→ ASSIGNED TASK
Every line below that holds "swell" must be copied.

→ Stored data entries
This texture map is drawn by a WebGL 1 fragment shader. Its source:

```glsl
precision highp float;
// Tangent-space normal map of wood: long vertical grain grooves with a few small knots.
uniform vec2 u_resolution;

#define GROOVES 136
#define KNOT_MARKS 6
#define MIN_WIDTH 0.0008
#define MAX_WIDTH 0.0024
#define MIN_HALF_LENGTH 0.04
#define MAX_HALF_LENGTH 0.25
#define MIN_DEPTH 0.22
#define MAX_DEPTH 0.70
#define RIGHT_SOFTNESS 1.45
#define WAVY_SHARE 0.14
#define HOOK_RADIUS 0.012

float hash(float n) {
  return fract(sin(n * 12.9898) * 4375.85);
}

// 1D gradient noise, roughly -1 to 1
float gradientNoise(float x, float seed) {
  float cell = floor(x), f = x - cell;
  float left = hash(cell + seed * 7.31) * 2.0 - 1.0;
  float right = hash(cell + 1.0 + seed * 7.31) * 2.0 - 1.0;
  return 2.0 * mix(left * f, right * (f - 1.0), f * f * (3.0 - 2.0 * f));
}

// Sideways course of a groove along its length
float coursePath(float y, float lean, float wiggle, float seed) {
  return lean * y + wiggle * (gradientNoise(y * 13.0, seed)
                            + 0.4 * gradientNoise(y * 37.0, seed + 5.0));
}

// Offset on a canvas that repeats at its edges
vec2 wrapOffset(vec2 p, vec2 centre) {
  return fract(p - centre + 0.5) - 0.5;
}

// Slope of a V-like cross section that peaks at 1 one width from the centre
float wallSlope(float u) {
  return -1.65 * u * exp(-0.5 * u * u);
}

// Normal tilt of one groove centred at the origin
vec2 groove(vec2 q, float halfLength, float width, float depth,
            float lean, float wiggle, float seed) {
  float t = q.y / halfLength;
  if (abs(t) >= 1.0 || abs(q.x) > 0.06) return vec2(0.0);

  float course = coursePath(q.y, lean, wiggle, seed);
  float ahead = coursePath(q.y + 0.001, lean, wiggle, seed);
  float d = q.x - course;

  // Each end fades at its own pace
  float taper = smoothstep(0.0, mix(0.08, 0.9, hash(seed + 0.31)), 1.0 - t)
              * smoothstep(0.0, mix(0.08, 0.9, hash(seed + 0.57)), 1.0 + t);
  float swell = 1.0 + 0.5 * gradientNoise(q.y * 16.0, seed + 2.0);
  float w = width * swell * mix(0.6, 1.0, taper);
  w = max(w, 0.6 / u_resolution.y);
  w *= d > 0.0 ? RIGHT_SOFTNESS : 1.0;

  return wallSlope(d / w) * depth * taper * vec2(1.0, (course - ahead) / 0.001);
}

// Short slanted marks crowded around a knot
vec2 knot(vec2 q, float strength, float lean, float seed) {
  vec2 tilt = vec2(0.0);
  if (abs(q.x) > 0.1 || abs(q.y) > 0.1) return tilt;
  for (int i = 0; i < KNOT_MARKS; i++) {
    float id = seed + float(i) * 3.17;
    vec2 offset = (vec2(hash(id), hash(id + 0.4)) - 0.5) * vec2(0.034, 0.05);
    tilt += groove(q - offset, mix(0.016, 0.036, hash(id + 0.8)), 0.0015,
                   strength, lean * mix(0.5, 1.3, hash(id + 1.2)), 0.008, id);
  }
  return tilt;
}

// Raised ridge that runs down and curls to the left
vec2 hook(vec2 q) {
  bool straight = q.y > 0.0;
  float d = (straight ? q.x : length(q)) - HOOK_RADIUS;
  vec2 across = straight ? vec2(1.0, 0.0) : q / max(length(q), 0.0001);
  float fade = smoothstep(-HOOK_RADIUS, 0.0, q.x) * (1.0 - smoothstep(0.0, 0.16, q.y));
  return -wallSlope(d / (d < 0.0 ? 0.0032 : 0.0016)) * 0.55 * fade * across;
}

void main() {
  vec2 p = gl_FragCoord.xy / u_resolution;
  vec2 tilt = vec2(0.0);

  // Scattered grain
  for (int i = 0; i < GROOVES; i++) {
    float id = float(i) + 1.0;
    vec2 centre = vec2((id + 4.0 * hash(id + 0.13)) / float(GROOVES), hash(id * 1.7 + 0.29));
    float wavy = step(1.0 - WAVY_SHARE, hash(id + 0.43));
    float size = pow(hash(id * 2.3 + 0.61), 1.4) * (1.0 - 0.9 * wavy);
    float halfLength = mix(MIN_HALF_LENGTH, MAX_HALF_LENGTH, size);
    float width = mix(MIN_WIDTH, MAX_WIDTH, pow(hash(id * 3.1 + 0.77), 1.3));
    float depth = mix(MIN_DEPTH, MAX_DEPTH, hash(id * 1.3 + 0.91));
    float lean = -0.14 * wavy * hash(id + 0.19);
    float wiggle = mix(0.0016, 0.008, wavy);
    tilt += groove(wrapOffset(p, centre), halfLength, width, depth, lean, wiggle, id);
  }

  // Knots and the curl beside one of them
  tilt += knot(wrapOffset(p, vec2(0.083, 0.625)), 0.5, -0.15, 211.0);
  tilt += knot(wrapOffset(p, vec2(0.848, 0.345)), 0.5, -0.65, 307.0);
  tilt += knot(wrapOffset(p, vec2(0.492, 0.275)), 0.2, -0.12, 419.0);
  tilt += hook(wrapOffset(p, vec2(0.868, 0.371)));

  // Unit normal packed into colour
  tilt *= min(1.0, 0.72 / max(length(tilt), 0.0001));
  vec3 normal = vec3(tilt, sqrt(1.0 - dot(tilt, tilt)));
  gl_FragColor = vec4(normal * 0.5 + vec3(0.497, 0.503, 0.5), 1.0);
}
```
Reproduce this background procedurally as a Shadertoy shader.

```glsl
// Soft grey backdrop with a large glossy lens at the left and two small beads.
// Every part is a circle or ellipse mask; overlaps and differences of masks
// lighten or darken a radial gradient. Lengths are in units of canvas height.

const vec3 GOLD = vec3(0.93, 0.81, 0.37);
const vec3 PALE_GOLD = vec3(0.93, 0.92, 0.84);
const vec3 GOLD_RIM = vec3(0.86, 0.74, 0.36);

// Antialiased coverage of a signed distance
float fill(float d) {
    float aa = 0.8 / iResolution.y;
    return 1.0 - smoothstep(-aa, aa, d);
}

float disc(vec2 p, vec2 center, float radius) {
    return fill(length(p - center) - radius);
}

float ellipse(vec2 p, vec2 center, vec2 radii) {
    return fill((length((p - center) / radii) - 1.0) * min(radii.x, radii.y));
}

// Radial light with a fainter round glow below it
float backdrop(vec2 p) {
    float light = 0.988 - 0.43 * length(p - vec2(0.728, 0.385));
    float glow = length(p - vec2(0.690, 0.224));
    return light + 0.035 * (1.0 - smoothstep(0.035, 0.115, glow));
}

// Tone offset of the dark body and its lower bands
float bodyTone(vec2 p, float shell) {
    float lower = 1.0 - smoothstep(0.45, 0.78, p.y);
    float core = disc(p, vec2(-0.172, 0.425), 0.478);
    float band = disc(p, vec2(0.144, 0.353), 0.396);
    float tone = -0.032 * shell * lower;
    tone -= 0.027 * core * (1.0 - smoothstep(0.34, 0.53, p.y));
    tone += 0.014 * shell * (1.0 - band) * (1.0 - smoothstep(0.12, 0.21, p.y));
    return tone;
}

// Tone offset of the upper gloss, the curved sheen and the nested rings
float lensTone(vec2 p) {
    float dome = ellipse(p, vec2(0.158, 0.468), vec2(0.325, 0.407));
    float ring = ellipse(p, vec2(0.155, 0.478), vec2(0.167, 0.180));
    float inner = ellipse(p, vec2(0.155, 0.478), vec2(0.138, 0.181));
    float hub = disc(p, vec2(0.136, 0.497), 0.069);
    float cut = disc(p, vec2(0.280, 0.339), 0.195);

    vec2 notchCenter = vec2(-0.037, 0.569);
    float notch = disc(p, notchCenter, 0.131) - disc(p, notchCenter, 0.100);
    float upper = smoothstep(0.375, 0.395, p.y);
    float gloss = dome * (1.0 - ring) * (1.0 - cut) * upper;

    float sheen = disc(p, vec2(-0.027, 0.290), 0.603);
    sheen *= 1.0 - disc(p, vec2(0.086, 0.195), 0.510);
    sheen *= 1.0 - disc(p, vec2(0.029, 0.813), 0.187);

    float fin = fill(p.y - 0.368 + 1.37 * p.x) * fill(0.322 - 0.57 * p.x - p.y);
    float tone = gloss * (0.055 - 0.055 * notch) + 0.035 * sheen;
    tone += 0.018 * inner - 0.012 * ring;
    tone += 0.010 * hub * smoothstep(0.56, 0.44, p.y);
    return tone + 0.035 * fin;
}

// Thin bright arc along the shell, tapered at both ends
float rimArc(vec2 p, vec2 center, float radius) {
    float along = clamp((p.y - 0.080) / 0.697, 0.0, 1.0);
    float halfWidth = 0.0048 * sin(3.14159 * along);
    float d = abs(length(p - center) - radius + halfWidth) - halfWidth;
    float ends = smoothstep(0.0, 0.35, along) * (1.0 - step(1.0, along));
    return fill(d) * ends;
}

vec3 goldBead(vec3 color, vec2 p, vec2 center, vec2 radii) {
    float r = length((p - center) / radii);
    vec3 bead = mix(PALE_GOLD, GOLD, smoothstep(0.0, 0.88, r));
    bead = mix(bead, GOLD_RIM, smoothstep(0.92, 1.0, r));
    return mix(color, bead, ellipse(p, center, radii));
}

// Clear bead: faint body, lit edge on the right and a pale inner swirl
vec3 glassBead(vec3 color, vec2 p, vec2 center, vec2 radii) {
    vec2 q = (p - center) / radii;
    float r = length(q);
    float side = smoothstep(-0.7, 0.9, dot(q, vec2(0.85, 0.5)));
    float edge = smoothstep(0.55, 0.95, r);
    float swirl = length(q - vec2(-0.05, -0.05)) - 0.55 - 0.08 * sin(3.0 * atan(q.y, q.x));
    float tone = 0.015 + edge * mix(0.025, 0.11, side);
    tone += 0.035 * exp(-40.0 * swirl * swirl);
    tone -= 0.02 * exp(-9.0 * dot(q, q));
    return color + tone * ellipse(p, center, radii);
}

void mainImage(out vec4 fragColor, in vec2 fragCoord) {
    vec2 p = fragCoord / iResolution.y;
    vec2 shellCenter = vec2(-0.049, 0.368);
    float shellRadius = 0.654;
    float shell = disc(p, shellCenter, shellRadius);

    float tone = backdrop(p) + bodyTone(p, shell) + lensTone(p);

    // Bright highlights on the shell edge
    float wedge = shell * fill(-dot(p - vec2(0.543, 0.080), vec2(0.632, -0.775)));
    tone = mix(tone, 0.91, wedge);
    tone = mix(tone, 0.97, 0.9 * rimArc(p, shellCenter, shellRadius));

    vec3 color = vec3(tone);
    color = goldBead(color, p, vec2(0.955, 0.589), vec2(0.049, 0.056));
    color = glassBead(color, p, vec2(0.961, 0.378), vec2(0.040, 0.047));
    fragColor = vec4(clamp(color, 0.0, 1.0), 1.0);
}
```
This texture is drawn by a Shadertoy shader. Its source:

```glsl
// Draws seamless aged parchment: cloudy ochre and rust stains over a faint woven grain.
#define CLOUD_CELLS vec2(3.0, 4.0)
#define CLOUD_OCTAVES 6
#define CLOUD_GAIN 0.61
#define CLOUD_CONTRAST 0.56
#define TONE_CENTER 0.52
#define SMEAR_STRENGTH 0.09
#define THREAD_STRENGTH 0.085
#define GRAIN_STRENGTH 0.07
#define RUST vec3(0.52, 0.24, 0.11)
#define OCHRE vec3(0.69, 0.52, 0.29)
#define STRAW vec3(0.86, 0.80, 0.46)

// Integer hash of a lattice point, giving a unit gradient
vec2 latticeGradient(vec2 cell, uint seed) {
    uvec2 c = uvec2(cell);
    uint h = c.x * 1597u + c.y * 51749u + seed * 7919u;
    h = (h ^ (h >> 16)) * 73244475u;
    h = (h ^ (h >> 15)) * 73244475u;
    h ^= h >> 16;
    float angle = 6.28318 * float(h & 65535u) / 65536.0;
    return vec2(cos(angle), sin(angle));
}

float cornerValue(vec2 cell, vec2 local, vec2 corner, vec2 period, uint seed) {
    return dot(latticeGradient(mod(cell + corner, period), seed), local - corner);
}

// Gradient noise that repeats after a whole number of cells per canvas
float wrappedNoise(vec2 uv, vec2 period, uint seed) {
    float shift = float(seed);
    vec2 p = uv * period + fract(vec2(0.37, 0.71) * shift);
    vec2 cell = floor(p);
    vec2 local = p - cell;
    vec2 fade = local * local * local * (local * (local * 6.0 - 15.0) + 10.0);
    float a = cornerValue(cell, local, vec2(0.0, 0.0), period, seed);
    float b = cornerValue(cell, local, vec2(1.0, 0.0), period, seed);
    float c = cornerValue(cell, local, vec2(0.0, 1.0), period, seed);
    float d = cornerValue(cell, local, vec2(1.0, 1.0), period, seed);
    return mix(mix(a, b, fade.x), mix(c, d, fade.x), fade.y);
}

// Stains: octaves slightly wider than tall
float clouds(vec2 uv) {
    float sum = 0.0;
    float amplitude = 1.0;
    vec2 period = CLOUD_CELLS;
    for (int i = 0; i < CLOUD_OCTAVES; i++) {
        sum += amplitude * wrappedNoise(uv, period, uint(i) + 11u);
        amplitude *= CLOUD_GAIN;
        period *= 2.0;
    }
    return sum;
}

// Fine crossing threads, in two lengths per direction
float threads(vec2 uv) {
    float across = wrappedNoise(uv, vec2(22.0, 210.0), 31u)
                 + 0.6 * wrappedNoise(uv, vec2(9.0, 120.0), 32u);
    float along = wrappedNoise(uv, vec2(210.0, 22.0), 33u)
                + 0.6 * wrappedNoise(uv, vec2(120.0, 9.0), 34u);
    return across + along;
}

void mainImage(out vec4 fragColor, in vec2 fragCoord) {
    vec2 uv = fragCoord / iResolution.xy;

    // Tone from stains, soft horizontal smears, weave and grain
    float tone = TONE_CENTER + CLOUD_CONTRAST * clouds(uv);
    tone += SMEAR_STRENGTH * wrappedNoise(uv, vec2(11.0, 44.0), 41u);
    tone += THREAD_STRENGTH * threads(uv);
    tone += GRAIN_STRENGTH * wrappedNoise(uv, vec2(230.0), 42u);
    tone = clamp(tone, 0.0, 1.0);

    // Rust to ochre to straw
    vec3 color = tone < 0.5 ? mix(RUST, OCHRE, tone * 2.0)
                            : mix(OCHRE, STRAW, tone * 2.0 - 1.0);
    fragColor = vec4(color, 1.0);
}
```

→ TASK OUTPUT
  float swell = 1.0 + 0.5 * gradientNoise(q.y * 16.0, seed + 2.0);
  float w = width * swell * mix(0.6, 1.0, taper);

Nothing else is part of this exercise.